One version says that zebras are striped for camouflage. Black and white stripes divide the silhouette of the animal into parts, and the eye of a predator does not perceive it as a whole. In addition, it is easier for a striped animal to hide in the grass. In 2015, scientists discovered another reason – the skin of zebras in the sun heats up less than the skin of other ungulates in the same climate. Dark-colored and light-colored stripes are heated differently, and air convection is obtained – a kind of natural air conditioner.
The second version claims that blood-sucking insects land worse on dark stripes. Scientists have found confirmation of this version. Flies do not respond well to bright, contrasting stripes. Obviously, fewer flies land on zebras: they are less susceptible to various parasitic diseases, the pathogens of which are carried by blood-sucking insects.
But how did zebra stripes appear? It is believed that striped individuals first appeared in the course of mutation or the work of hidden genes. Elements of striping are found in both domestic and wild horses, as well as donkeys. But their stripes are not as contrasting as those of zebras. The striping and contrast of the stripes increased from generation to generation, because the striped individuals turned out to be more viable. This turned out to be an evolutionarily advantageous adaptive trait for the population.
As Professor Markus Claussen from Lund University in Sweden points out:
“Zebras are a great example of how evolution can create unique and adaptive traits.”
Thus, zebras are striped not only because of camouflage or protection from insects, but also because of an evolutionary process that has made this trait advantageous for survival.

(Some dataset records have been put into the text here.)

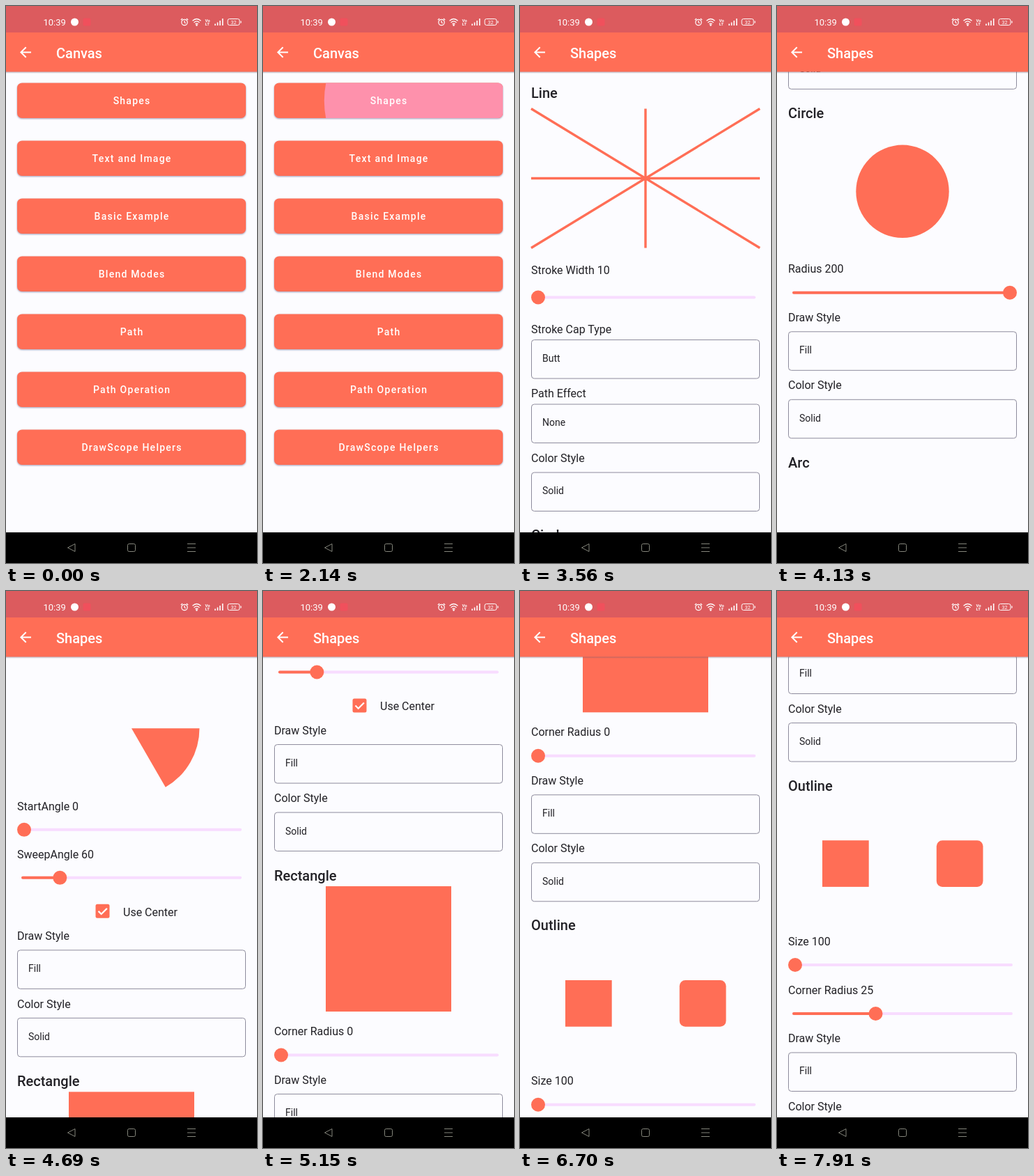
An HTML page that plays this animation: 360x800 px, repeating every 8000 ms.

```html
<!DOCTYPE html>
<html lang="en">
<head>
<meta charset="utf-8">
<title>Canvas shapes</title>
<style>
  html, body { margin: 0; width: 100%; height: 100%; overflow: hidden; background: #fcfcff; }
  svg { display: block; width: 360px; height: 800px; }
  text { font-family: Roboto, "Noto Sans", sans-serif; font-size: 16px; fill: #222126; }
  .title { font-size: 20px; font-weight: 500; }
  .field { font-size: 14px; }
  .bar { font-size: 20px; font-weight: 500; fill: #fff; }
  .btn { font-size: 14px; font-weight: 500; letter-spacing: 1.25px; fill: #fff; text-anchor: middle; }
  .raised { filter: drop-shadow(0 1px 1px rgba(70, 60, 110, .5)); }
</style>
</head>
<body>
<svg viewBox="0 0 360 800">
  <defs>
    <clipPath id="view"><rect y="94" width="360" height="662"/></clipPath>
    <clipPath id="first"><rect x="16" y="110.5" width="328" height="50.5" rx="7"/></clipPath>
    <linearGradient id="shade" x2="0" y2="1">
      <stop stop-color="#605870" stop-opacity=".5"/>
      <stop offset="1" stop-color="#605870" stop-opacity="0"/>
    </linearGradient>
  </defs>
  <rect width="360" height="800" fill="#fcfcff"/>
  <g clip-path="url(#view)">
    <g id="menu"></g>
    <g id="page"><g id="list"></g></g>
  </g>

  <rect y="94" width="360" height="3" fill="url(#shade)"/>
  <rect y="37" width="360" height="57.5" fill="#ff6e56"/>
  <rect width="360" height="38" fill="#dc5b5e"/>
  <path transform="translate(16 54.5)" fill="#fff" d="M20 11H7.83l5.59-5.59L12 4l-8 8 8 8 1.41-1.41L7.83 13H20z"/>
  <text id="from" class="bar" x="72" y="74.5">Canvas</text>
  <text id="to" class="bar" x="72" y="74.5">Shapes</text>

  <g id="status" fill="none" stroke="#fff" stroke-width="1.2">
    <text x="53.5" y="27.5" stroke="none" style="font-size:13px;fill:#fff">10:39</text>
    <circle cx="98.5" cy="23" r="5.5" fill="#fff" stroke="none"/>
    <rect x="110.5" y="17.500" width="11" height="11" rx="2" fill="#f0505c" stroke="none"/>
    <circle cx="256" cy="23.500" r="4.200"/>
    <path d="M256 21v2.700l1.800 1M250.800 20l2.400-2M261.200 20l-2.400-2"/>
    <path d="M267.500 21.200q6-5.400 12 0M269.500 23.700q4-3.600 8 0M271.500 26q2-1.800 4 0"/>
    <circle cx="273.500" cy="27.500" r=".7" fill="#fff"/>
    <text x="285.500" y="22.500" stroke="none" style="font-size:6px;font-weight:700;fill:#fff">Vo</text>
    <text x="285.500" y="28.200" stroke="none" style="font-size:6px;font-weight:700;fill:#fff">LT</text>
    <path stroke-width="1.600" d="M300 28v-2.500M303.500 28v-4.500M307 28v-7M310.700 28v-10"/>
    <rect x="318" y="18.500" width="17" height="9" rx="2.500" stroke-width="1"/>
    <path d="M337 21.500v3"/>
    <text x="322.500" y="25.700" stroke="none" style="font-size:7px;fill:#fff">32</text>
  </g>

  <rect y="756" width="360" height="44" fill="#000"/>
  <g fill="none" stroke="#85867c">
    <path d="M88.500 778l10.500-5.500v11z" stroke-linejoin="round"/>
    <rect x="174.500" y="772.500" width="11" height="11" rx="2"/>
    <path d="M260 772.500h12M260 778h12M260 783.500h12"/>
  </g>
</svg>
<script>
const CORAL = '#ff6e56', LOOP = 8000;
const $ = id => document.getElementById(id);

// Each helper takes the vertical centre of the part.
const text = (cls, x, y, s, size) => `<text class="${cls}" x="${x}" y="${y + size * .355}">${s}</text>`;
const title = (y, s) => text('title', 16, y, s, 20);
const label = (y, s, x = 16) => text('', x, y, s, 16);
const box = (x, y, w, h, rx = 0) => `<rect x="${x}" y="${y}" width="${w}" height="${h}" rx="${rx}" fill="${CORAL}"/>`;

function slider(y, part) {
  const x = 26 + 308 * part;
  const track = (end, color) => `<path d="M24 ${y}H${end}" stroke="${color}" stroke-width="4" stroke-linecap="round"/>`;
  return track(336, '#f8dcff') + (part ? track(x, CORAL) : '') + `<circle cx="${x}" cy="${y}" r="10" fill="${CORAL}"/>`;
}
function field(y, name, value, gap = 20.5) {
  const top = y + gap;
  return label(y, name) +
    `<rect x="16.5" y="${top}" width="327" height="55.5" rx="4" fill="none" stroke="#8d8b9c"/>` +
    text('field', 32, top + 26.5, value, 14);
}
const styles = y => field(y, 'Draw Style', 'Fill') + field(y + 97.5, 'Color Style', 'Solid');
const control = (y, name, part) => label(y, name) + slider(y + 34, part);

function pie(cx, cy, r, deg) {
  const a = deg * Math.PI / 180;
  return `<path fill="${CORAL}" d="M${cx} ${cy}h${r}A${r} ${r} 0 0 1 ${cx + r * Math.cos(a)} ${cy + r * Math.sin(a)}z"/>`;
}

const names = ['Shapes', 'Text and Image', 'Basic Example', 'Blend Modes', 'Path', 'Path Operation', 'DrawScope Helpers'];
$('menu').innerHTML =
  '<g class="raised">' + names.map((_, i) => box(16, 110.5 + 83 * i, 328, 50.5, 7)).join('') + '</g>' +
  '<g clip-path="url(#first)"><circle id="ripple" cy="136" fill="#fe91ac"/></g>' +
  names.map((s, i) => text('btn', 180.6, 136.5 + 83 * i, s, 14)).join('');

const check = `<rect x="128.500" y="1627" width="20" height="20" rx="2.5" fill="${CORAL}"/>
  <path d="M132.500 1637l4.200 4.200 8.200-8.200" fill="none" stroke="#fff" stroke-width="2.200"/>`;

$('list').innerHTML = [
  title(125, 'Line'),
  `<path d="M16 247.5H344M180 147.500V347.500M16 147.500L344 347.500M16 347.500L344 147.500" stroke="${CORAL}" stroke-width="3.400"/>`,
  label(379, 'Stroke Width 10'), slider(418.5, 0),
  field(464, 'Stroke Cap Type', 'Butt', 15.5),
  field(556.5, 'Path Effect', 'None', 15.5),
  field(649.5, 'Color Style', 'Solid'),

  title(760, 'Circle'),
  `<circle cx="180" cy="872.5" r="66.7" fill="${CORAL}"/>`,
  control(984, 'Radius 200', 1), styles(1053.5),

  title(1262, 'Arc'), pie(180, 1374.5, 97.5, 60),
  control(1486, 'StartAngle 0', 0), control(1555, 'SweepAngle 60', 1 / 6),
  check, label(1638, 'Use Center', 168), styles(1672.5),

  title(1881, 'Rectangle'), box(90, 1896.5, 180, 180),
  control(2105, 'Corner Radius 0', 0), styles(2174.5),

  title(2382.5, 'Outline'),
  box(65, 2461.2, 66.7, 66.7), box(228.8, 2461.2, 66.7, 66.7, 8.3),
  control(2606, 'Size 100', 0), control(2676, 'Corner Radius 25', .375), styles(2745.5)
].join('');

const clamp = x => Math.min(1, Math.max(0, x));

// Curve (.4, 0) (.2, 1), solved by bisection.
function ease(x) {
  if (x <= 0 || x >= 1) return clamp(x);
  let lo = 0, hi = 1;
  for (let i = 0; i < 24; i++) {
    const u = (lo + hi) / 2, v = 1 - u;
    if (1.2 * v * v * u + .6 * v * u * u + u ** 3 < x) lo = u; else hi = u;
  }
  return 3 * (1 - lo) * lo * lo + lo ** 3;
}

// time, scroll offset, speed
const keys = [[3570, 0, .35], [4130, 605, 1.2], [5150, 1472, .45], [6700, 1902, .2], [7910, 2103, .12]];
function scrollAt(t) {
  if (t <= keys[0][0]) return 0;
  for (let i = 1; i < keys.length; i++) {
    const [t0, a, va] = keys[i - 1], [t1, b, vb] = keys[i];
    if (t > t1) continue;
    const d = t1 - t0, u = (t - t0) / d, v = 1 - u;
    return a * v * v * (1 + 2 * u) + b * u * u * (3 - 2 * u) + d * u * v * (va * v - vb * u);
  }
  return keys[keys.length - 1][1];
}

// The picture rests during these spans.
const rests = [[2140, 2240], [2700, 2800], [3240, 3560], [4310, 4410], [5200, 5300],
  [6040, 6140], [6880, 6980], [7770, 7870], [7910, 8000]];

function draw(time) {
  const rest = rests.find(([a, b]) => time >= a && time < b);
  const t = rest ? rest[0] : time;

  const u = clamp((t - 2070) / 225);
  $('ripple').setAttribute('cx', 180 + 54 * (1 - u));
  $('ripple').setAttribute('r', 98 + 79 * ease(u));
  $('ripple').setAttribute('opacity', clamp((t - 2070) / 70));

  const p = ease((t - 2240) / 700);
  for (const id of ['menu', 'from']) $(id).setAttribute('opacity', 1 - p);
  for (const id of ['page', 'to']) $(id).setAttribute('opacity', p);
  $('list').setAttribute('transform', `translate(0 ${-scrollAt(t)})`);
}

const start = performance.now();
function tick() {
  draw((performance.now() - start) % LOOP);
  requestAnimationFrame(tick);
}
tick();
</script>
</body>
</html>
```
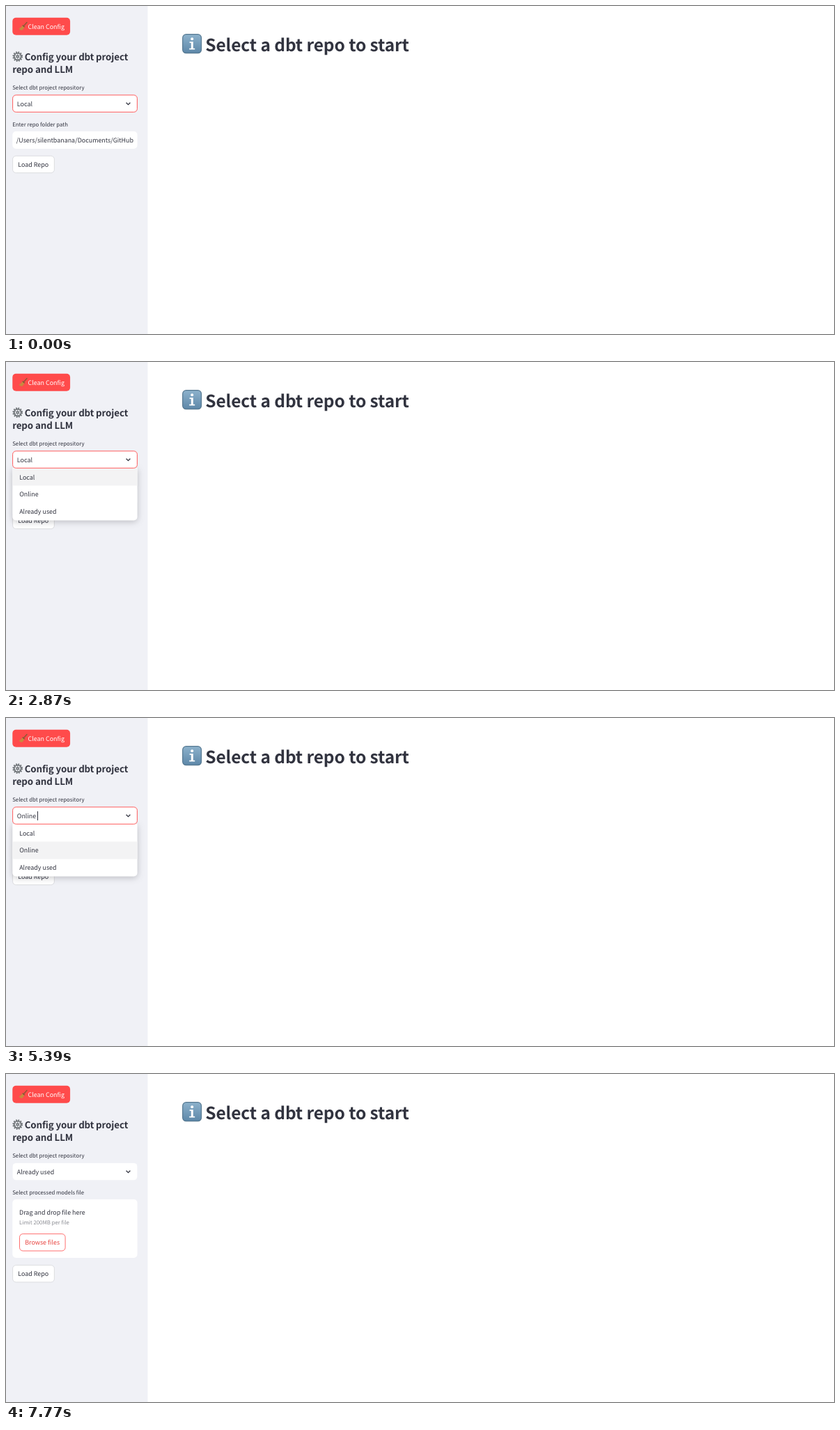
An HTML page for the animation above (8000 ms loop, 1189 by 471 pixels).

```html
<!DOCTYPE html>
<html lang="en">
<head>
<meta charset="utf-8">
<title>Repo setup</title>
<style>
  html, body { margin: 0; width: 100%; height: 100%; overflow: hidden; background: #fff; }
  svg { display: block; width: 1189px; height: 471px; }
  text {
    font: 8.93px "Noto Sans CJK JP", "Noto Sans CJK SC", "Noto Sans CJK", Lato, sans-serif;
    fill: #31333f; text-rendering: geometricPrecision; white-space: pre;
  }
  .small { font-size: 7.8px; }
  .dim { fill: #8b8c93; }
  .h1 { font-size: 24.5px; font-weight: 700; letter-spacing: -.12px; }
  .h2 { font-size: 13.37px; font-weight: 700; letter-spacing: -.13px; }
  .field { fill: #fff; }
  .button { fill: #fff; stroke: #d5d6da; stroke-width: .8; }
  #menu { filter: drop-shadow(0 2.5px 5px rgba(38, 39, 48, .26)); }
  .hot rect { stroke: #ff4b4b; }
  .hot text { fill: #e8433f; }
</style>
</head>
<body>
<svg viewBox="0 0 1189 471">
  <defs>
    <linearGradient id="steel" x2="0" y2="1">
      <stop offset="0" stop-color="#8db2cc"/>
      <stop offset="1" stop-color="#5d87a8"/>
    </linearGradient>
  </defs>

  <rect width="1189" height="471" fill="#fff"/>
  <rect width="203.5" height="471" fill="#f0f1f6"/>

  <!-- page title -->
  <rect x="253.7" y="40.7" width="26.8" height="27" rx="5" fill="url(#steel)" stroke="#557891" stroke-width="1.2"/>
  <g fill="#fff">
    <circle cx="267.2" cy="47.2" r="2"/>
    <path d="M263.6 51.2h5.2v9.6h2.4v1.8h-8v-1.8h2.6v-7.8h-2.2z"/>
  </g>
  <text class="h1" x="286.3" y="65">Select a dbt repo to start</text>

  <!-- clean button with broom -->
  <rect x="9.3" y="16.8" width="82.8" height="25" rx="5" fill="#ff4b4b"/>
  <path d="M30 23.6L25.4 28.8" stroke="#8f5a35" stroke-width="1.5" stroke-linecap="round"/>
  <path d="M24 27.2L27 30.2L23.2 35Q20.4 34.8 18.4 32.6Q22 31 24 27.2z" fill="#c9893f"/>
  <path d="M23.8 27.6L26.6 30.4" stroke="#7b4a38" stroke-width="1.3"/>
  <text x="31.5" y="32.6" style="fill:#fff">Clean Config</text>

  <!-- sidebar heading with gear -->
  <g fill="none" stroke="#696e72" transform="translate(16.7 72.6)">
    <circle r="6.5" stroke-width="1.7" stroke-dasharray="1.7 1.703"/>
    <circle r="5" stroke-width="1.8"/>
    <path d="M0-4.5V4.5M-3.9-2.25L3.9 2.25M-3.9 2.25L3.9-2.25" stroke="#878c90" stroke-width="1"/>
    <circle r="1.7" fill="#b5b9bc" stroke-width="1.1"/>
  </g>
  <text class="h2" x="26.7" y="78">Config your dbt project</text>
  <text class="h2" x="9.2" y="96">repo and LLM</text>

  <text class="small" x="9.2" y="120.4">Select dbt project repository</text>
  <text class="small" x="9.2" y="172.6" id="label"></text>

  <g id="input">
    <rect class="field" x="9.3" y="180" width="179.3" height="25" rx="5"/>
    <text x="14.8" y="195.8" id="path"></text>
  </g>

  <g id="upload">
    <rect class="field" x="9.3" y="180" width="179.3" height="84" rx="5"/>
    <text x="19" y="201.5">Drag and drop file here</text>
    <text class="small dim" x="19" y="216.2">Limit 200MB per file</text>
    <g id="browse">
      <rect class="button" x="19.5" y="229.6" width="65.6" height="24.4" rx="4.8"/>
      <text x="27.2" y="245.3">Browse files</text>
    </g>
  </g>

  <g id="load">
    <rect class="button" x="9.6" y="215.3" width="59.8" height="24.3" rx="4.8"/>
    <text x="17.2" y="230.8">Load Repo</text>
  </g>

  <g id="menu">
    <path d="M9.3 152H188.6V222.5a5 5 0 0 1-5 5H14.3a5 5 0 0 1-5-5z" fill="#fff"/>
    <rect id="row" x="9.3" width="179.3" height="25" fill="#f3f3f4"/>
    <text x="19.2" y="168.5">Local</text>
    <text x="19.2" y="193.3">Online</text>
    <text x="19.2" y="218.2">Already used</text>
  </g>

  <rect class="field" x="9.6" y="127.9" width="178.8" height="24.4" rx="4.8"/>
  <rect id="ring" x="9.6" y="127.9" width="178.8" height="24.4" rx="4.8" fill="none" stroke="#ff4b4b" stroke-width=".9"/>
  <text x="15.8" y="143.7" id="choice"></text>
  <rect id="caret" y="134" width="1" height="13" fill="#31333f"/>
  <path d="M172.6 138.7L175.5 141.6L178.4 138.7" fill="none" stroke="#31333f" stroke-width="1.3"/>
</svg>
<script>
  const LOOP = 8000;
  const $ = id => document.getElementById(id);

  const forms = {
    local: ["Enter repo folder path", "/Users/silentbanana/Documents/GitHub"],
    online: ["Enter repo URL", "https://github.com/dbt-labs/jaffle-shop"],
    used: ["Select processed models file", ""]
  };
  const caretX = { "Local": 40, "Online": 45, "Already used": 71 };

  // Each step changes only the listed values; menu is the lit row, or -1 when closed.
  const steps = [
    [0, { choice: "Local", form: "local", caret: 0, menu: -1, ring: 1, hot: false }],
    [1190, { caret: 1 }],
    [1750, { caret: 0 }],
    [2240, { caret: 1 }],
    [2310, { caret: 0 }],
    [2380, { caret: 1, menu: 0 }],
    [2870, { caret: 0 }],
    [3220, { choice: "Online", caret: 1, menu: -1 }],
    [3570, { form: "online" }],
    [3780, { caret: 0 }],
    [4270, { caret: 1 }],
    [4830, { caret: 0 }],
    [4970, { caret: 1 }],
    [5040, { menu: 1 }],
    [5530, { caret: 0 }],
    [5880, { choice: "Already used", caret: 1, menu: -1 }],
    [6090, { form: "used" }],
    [6440, { caret: 0 }],
    [6650, { hot: true }],
    [6930, { caret: 1 }],
    [7490, { caret: 0 }],
    [7700, { ring: 0.5 }],
    [7770, { ring: 0 }]
  ];

  const show = (id, on) => $(id).setAttribute("visibility", on ? "visible" : "hidden");

  function draw(s) {
    const used = s.form === "used";
    const [label, path] = forms[s.form];
    $("label").textContent = label;
    $("path").textContent = path;
    $("choice").textContent = s.choice;
    $("caret").setAttribute("x", caretX[s.choice]);
    $("row").setAttribute("y", 152.5 + 25 * Math.max(s.menu, 0));
    $("ring").setAttribute("opacity", s.ring);
    $("load").setAttribute("transform", `translate(0 ${used ? 59.3 : 0})`);
    $("browse").setAttribute("class", s.hot ? "hot" : "");
    show("caret", s.caret);
    show("menu", s.menu >= 0);
    show("input", !used);
    show("upload", used);
  }

  const start = performance.now();
  let last = -1;

  function tick() {
    const t = (performance.now() - start) % LOOP;
    const past = steps.filter(([at]) => at <= t);
    if (past.length !== last) {
      last = past.length;
      draw(Object.assign({}, ...past.map(([, change]) => change)));
    }
    requestAnimationFrame(tick);
  }
  tick();
</script>
</body>
</html>
```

Each animal species has its own unique characteristics, and zebras, thanks to their striped coloration, boast their uniqueness and adaptability.